The Cologne V-6s with the greatest performance potential are the DOHC Cosworth FB_ series. Here's some basic information on these engines:
Displacement Date Notes
FBA 2.9 1990 Ford Scorpio engine.
FBB 2.9 1990 Modified FBA, for 4WD Scorpios
FBC 3.4 1990 Modified FBA, based on 4-liter block
FBD 4.0 1990 4-liter version of FBA
FBE 3.0 1991 Racing version of FBA.
FBF 4.0 1993 4-liter prototype of FBC..

Data taken from Cosworth's history page.

The Cosworth engines apparently have some slight differences in the block as well. I have heard from a couple of sources that the FBA does not have the holes for the pushrods drilled into it.

To the best of my knowledge, Cosworth did not use casting numbers on the heads like Ford did.

Cosworth apparently used a different block casting, and a different crankshaft. The FBA block is number 919M6015AA, and apparently it does not have pushrod holes drilled into it.

The first FBA crankshaft was 919M6303AA. Apparently, later FB_ series crankshafts were 959M6303 AA and 969M6303 AA. We speculate that these were from 1995 and 1996, and might be stronger than the earlier version. These crankshafts are apparently Ford items, as they have Ford ovals cast into them.

Note that in both cases, the engine family code is "9M" instead of "TM"

8.0: Differences Between Ranger 2.9 and Scorpio 2.9

Note: This section written by Don Haulsee.
  1. Bolts on front of heads for mounting accessory drives are different sizes.
  2. Main bearings caps are different.... The two engines take different main crank bearings
  3. Engine mount bracket bolt patterns are different. IE, a Ranger 2.9 block will NOT bolt to Capri 2.8 engine mounts. The bosses for the Euro mounts are on the Ranger 2.9 but they are not drilled and tapped. You can use a Scorpio 2.9 block with the Ranger mounts but extra holes need to be drilled in both the block and the engine mounts.
  4. The engine front covers are different but interchange
  5. Oil pump pickup is different but interchange
  6. Upper AND lower intakes are different. The lower has different external water connections. The upper is VERY different.

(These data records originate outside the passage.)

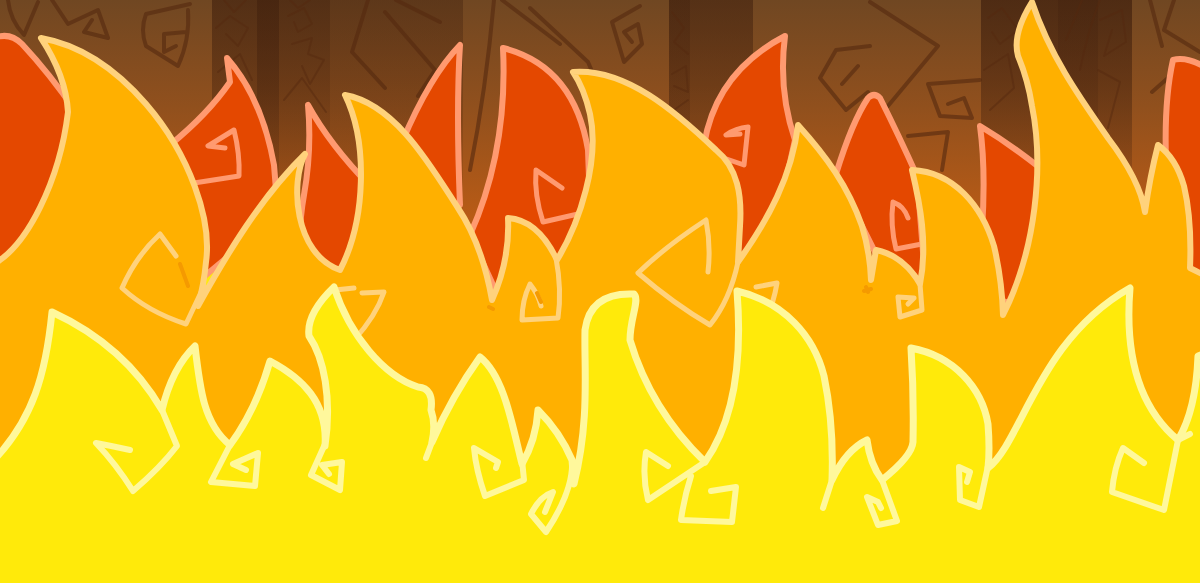
<!DOCTYPE html>
<html lang="en">
<head>
<meta charset="utf-8">
<title>Wall of flames</title>
<style>
:root{
  --wall-top:#704722; --wall-mid:#91501d; --wall-low:#b85b16;
  --pillar:#3c1c0b; --carving:#55290f;
  --red:#e44800; --red-line:#ff9a70;
  --orange:#ffb000; --orange-line:#ffd27c;
  --yellow:#ffea0a; --yellow-line:#fff89c;
}
html,body{margin:0;overflow:hidden;background:var(--yellow)}
svg{display:block;width:1200px;height:583px}
.carvings{fill:none;stroke:var(--carving);stroke-width:4;stroke-linejoin:round;stroke-linecap:round;opacity:.6}
.carvings .fine{stroke-width:2;opacity:.75}
.pillars{fill:url(#shade)}
.flames path{stroke-linejoin:round;stroke-linecap:round}
.red path{fill:var(--red);stroke:var(--red-line);stroke-width:6}
.orange path{fill:var(--orange);stroke:var(--orange-line);stroke-width:6}
.yellow path{fill:var(--yellow);stroke:var(--yellow-line);stroke-width:7}
.flames .curls path{fill:none;stroke-width:5}
.yellow .curls path{stroke-width:6}
.flames .embers path{fill:none;stroke:#f59a00;stroke-width:4}
</style>
</head>
<body>
<svg viewBox="0 0 1200 583" role="img" aria-label="Layers of red, orange and yellow flames in front of a carved wall">
  <defs>
    <linearGradient id="wall" x1="0" y1="0" x2="0" y2="1">
      <stop offset="0" stop-color="var(--wall-top)"/>
      <stop offset=".4" stop-color="var(--wall-mid)"/>
      <stop offset=".8" stop-color="var(--wall-low)"/>
    </linearGradient>
    <linearGradient id="shade" gradientUnits="userSpaceOnUse" x1="0" y1="0" x2="0" y2="210">
      <stop offset="0" stop-color="var(--pillar)" stop-opacity=".85"/>
      <stop offset=".4" stop-color="var(--pillar)" stop-opacity=".6"/>
      <stop offset="1" stop-color="var(--pillar)" stop-opacity=".12"/>
    </linearGradient>
  </defs>

  <g id="back-wall">
    <rect width="1200" height="270" fill="url(#wall)"/>
    <g class="pillars">
      <rect x="212" width="118" height="270" opacity=".65"/>
      <rect x="257" width="22" height="270" opacity=".55"/>
      <rect x="330" width="133" height="270" opacity=".42"/>
      <rect x="669" width="84" height="270" opacity=".6"/>
      <rect x="669" width="21" height="270" opacity=".35"/>
      <rect x="981" width="151" height="270" opacity=".75"/>
      <rect x="1058" width="40" height="270" opacity=".3"/>
    </g>
    <g class="carvings">
      <path d="M8 0Q10 20 24 35L38 2M52 0L68 24L98 10L108 38L84 32L92 20"/>
      <path d="M190 4L146 14Q140 30 146 46L178 66Q190 40 188 10M186 32L164 34L164 52L176 46"/>
      <path d="M368 0L352 52L385 88M385 12L435 70L418 96M396 0L440 22"/>
      <path d="M470 170Q486 90 494 0M502 0L560 44M530 8L588 62L600 90"/>
      <path d="M640 6L612 22L624 62L642 44L638 24L624 32L632 42"/>
      <path d="M870 2L938 46L888 106M870 46L836 50L820 78L846 110L868 92M858 66L842 84M908 136L948 132L942 170M980 80L928 84L940 116L972 118L964 98L948 104"/>
      <path d="M1150 0L1162 46M1174 0L1164 30L1200 52M1152 92L1186 62"/>
      <g class="fine">
        <path d="M216 28L230 16L248 28L238 46L226 34M218 72L240 54L252 80M224 0L234 12L246 0"/>
        <path d="M288 16L304 8L312 24L298 32L294 22M292 44L312 38L308 54L324 60L310 84L302 66M284 100L302 78L326 112M290 0L298 8L310 0"/>
        <path d="M672 12L684 28L674 42L688 54M672 74L686 66L688 92L674 86M674 110L688 100"/>
        <path d="M988 18L1002 8L1018 30L1000 44L992 32M984 70L1008 54L1014 88L990 110M1100 20L1122 10L1126 42L1104 56L1112 30M1080 70Q1088 30 1100 0M1108 128L1120 82L1098 70M1066 40L1082 0"/>
      </g>
    </g>
  </g>

  <g class="flames red">
    <path d="M-10 40Q8 30 22 44Q50 74 76 112L70 270L-10 270Z"/>
    <path d="M170 145Q208 114 230 82L227 58Q262 98 274 165L278 215L200 280Z"/>
    <path d="M308 105Q312 150 304 195Q296 240 304 270L360 275L370 186Q330 145 308 105Z"/>
    <path d="M402 142Q430 76 460 45Q456 110 460 205L430 220Z"/>
    <path d="M503 48Q574 66 588 150L592 260L500 300L470 235Q508 150 503 48Z"/>
    <path d="M785 36Q716 72 704 145L725 270L775 230L795 140Q778 90 785 36Z"/>
    <path d="M836 174Q852 122 868 98Q874 92 880 98Q900 138 917 176L926 290L880 262Z"/>
    <path d="M980 126Q1010 144 1040 168L1030 310L1000 300L982 230Q986 170 980 126Z"/>
    <path d="M1210 70Q1188 56 1173 60Q1164 100 1166 160L1180 280H1210Z"/>
    <g class="curls">
      <path d="M194 183L239 176Q240 154 234 130L208 146L225 148"/>
      <path d="M578 214L543 222Q534 195 536 170L562 188"/>
      <path d="M712 154L744 165L748 127Q736 128 726 135L740 134"/>
      <path d="M922 244L896 249Q890 225 893 202Q904 206 908 218"/>
    </g>
  </g>

  <g class="flames orange">
    <path d="M-10 266C28 248 60 178 68 112Q66 76 41 38C86 46 120 74 146 104C190 155 212 220 206 262Q204 284 198 306C228 252 262 196 305 154C290 182 294 254 340 270C366 220 368 142 345 95C396 104 432 168 458 208Q482 244 492 300Q510 260 508 218Q538 220 557 260C580 222 600 160 590 114Q584 88 573 72C626 68 676 112 716 150C738 168 742 196 740 226L738 262C768 220 792 176 798 125C826 156 848 186 862 226Q870 252 871 280L876 250Q904 256 920 284C928 244 920 204 912 170C954 172 982 206 994 246Q1002 280 1003 315C1036 250 1044 166 1032 106Q1028 80 1018 56Q1012 34 1032 2C1050 56 1080 98 1108 138Q1140 180 1145 212Q1150 176 1158 145Q1176 158 1184 186Q1192 220 1190 268L1210 278V600H-10Z"/>
    <g class="curls">
      <path d="M204 286L186 324Q148 312 122 288Q136 256 160 234L176 256"/>
      <path d="M335 290L354 288M362 293L384 292Q376 316 354 340"/>
      <path d="M556 258Q562 290 558 318L522 320Q522 300 530 284Q538 294 541 306"/>
      <path d="M738 262Q730 300 710 325Q674 304 638 273Q666 246 706 220Q711 246 708 272"/>
      <path d="M756 287L777 283Q774 302 765 322"/>
      <path d="M920 284L922 310L900 317L898 297L914 298L908 304"/>
    </g>
    <g class="embers">
      <path d="M180 264L188 286M489 307L493 309M537 293L541 302M864 291L871 289M866 287L868 292"/>
    </g>
  </g>

  <g class="flames yellow">
    <path d="M-10 464C34 420 46 372 52 312C104 336 140 372 162 410Q172 368 195 346C200 390 204 424 230 445Q256 410 270 361C302 378 328 402 325 446C332 398 324 358 309 336Q306 314 334 287C350 336 384 376 418 387Q434 388 431 410Q436 424 432 442Q452 396 480 357C504 376 512 424 522 464Q536 440 538 410Q560 432 572 460L574 484C590 420 584 368 585 330Q590 292 634 294C640 300 630 318 630 340C646 394 676 434 705 462C736 418 742 354 737 291C784 302 814 336 824 376Q834 424 832 480Q846 450 867 440Q870 464 882 480Q912 456 913 442Q914 394 911 348C954 356 982 388 988 424Q990 450 988 468C1022 442 1038 340 1130 288C1124 362 1142 410 1178 440Q1196 410 1198 356L1215 350V600H-10Z"/>
    <g class="curls">
      <path d="M162 410L177 446Q160 468 133 491Q116 464 96 443Q112 446 130 450"/>
      <path d="M230 445L211 482L255 486L258 453L233 464L246 470"/>
      <path d="M325 444L311 475L340 490L342 462L322 465L329 474"/>
      <path d="M432 442L426 458"/>
      <path d="M522 460L524 480L485 496Q476 470 474 448L498 462L496 468"/>
      <path d="M572 460Q574 490 546 532L531 514Q540 496 553 492L545 512"/>
      <path d="M705 462L648 500Q642 476 646 452L668 466M691 476Q684 498 681 520L732 522L736 487L711 491"/>
      <path d="M832 480L823 508M882 480L897 521L878 525L867 497L878 502L881 508"/>
      <path d="M988 466L979 507L960 500L959 467L970 472L967 482"/>
      <path d="M1178 440L1164 510L1112 492Q1114 468 1123 448L1144 463M1178 440L1190 434"/>
    </g>
  </g>
</svg>
</body>
</html>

I don't know if the Ranger 2.8 blocks also have different engine mount bolt patterns. It may be possible to use 2.8 Ranger mounts with the Scorpio 2.9 and not have this problem (when putting into a Ranger).

I have a 4 liter block and will check to see if the 4 liter engine mount pattern matches the Ranger 2.9 pattern. BTW, it is possible to mount a Scorpio 2.9 oil pan to a 4.0 engine if you drill and tap 4 holes in the block. The Scorpio pan clears the 4.0 crank and rods fine.

The Scorpio cam is different from the Ranger cam......Putting a Scorpio cam in a 2.9 Ranger seems to improve high rpm performance. OK, maybe that's NOT what you want with a truck but....

The flexplate and adapter bushing to the torque converter is different but the Ranger parts will bolt to the Scorpio 2.9. If you use a Scorpio flexplate with a Ranger A4LD then the torque converter bolts won't go through the flexplate. Don't ask how I know this....

4.0's and 2.9's share the same oil pump

Scorpio 2.9 exhaust manifolds will bolt to a 4.0 head but the ports are slightly misaligned. Nothing a die grinder won't fix......

9.0: Publication History

Data first compiled in July, 2003.
Draft 0.1 data published on the web August 2005.
Draft 0.2 published September 2005.
Draft 0.3 published October 2005.
Draft 0.4 published June 2006.

10.0: Thanks To.....

Return to the garage
last updated: 4 March 2010
© 2003-2010, all rights reserved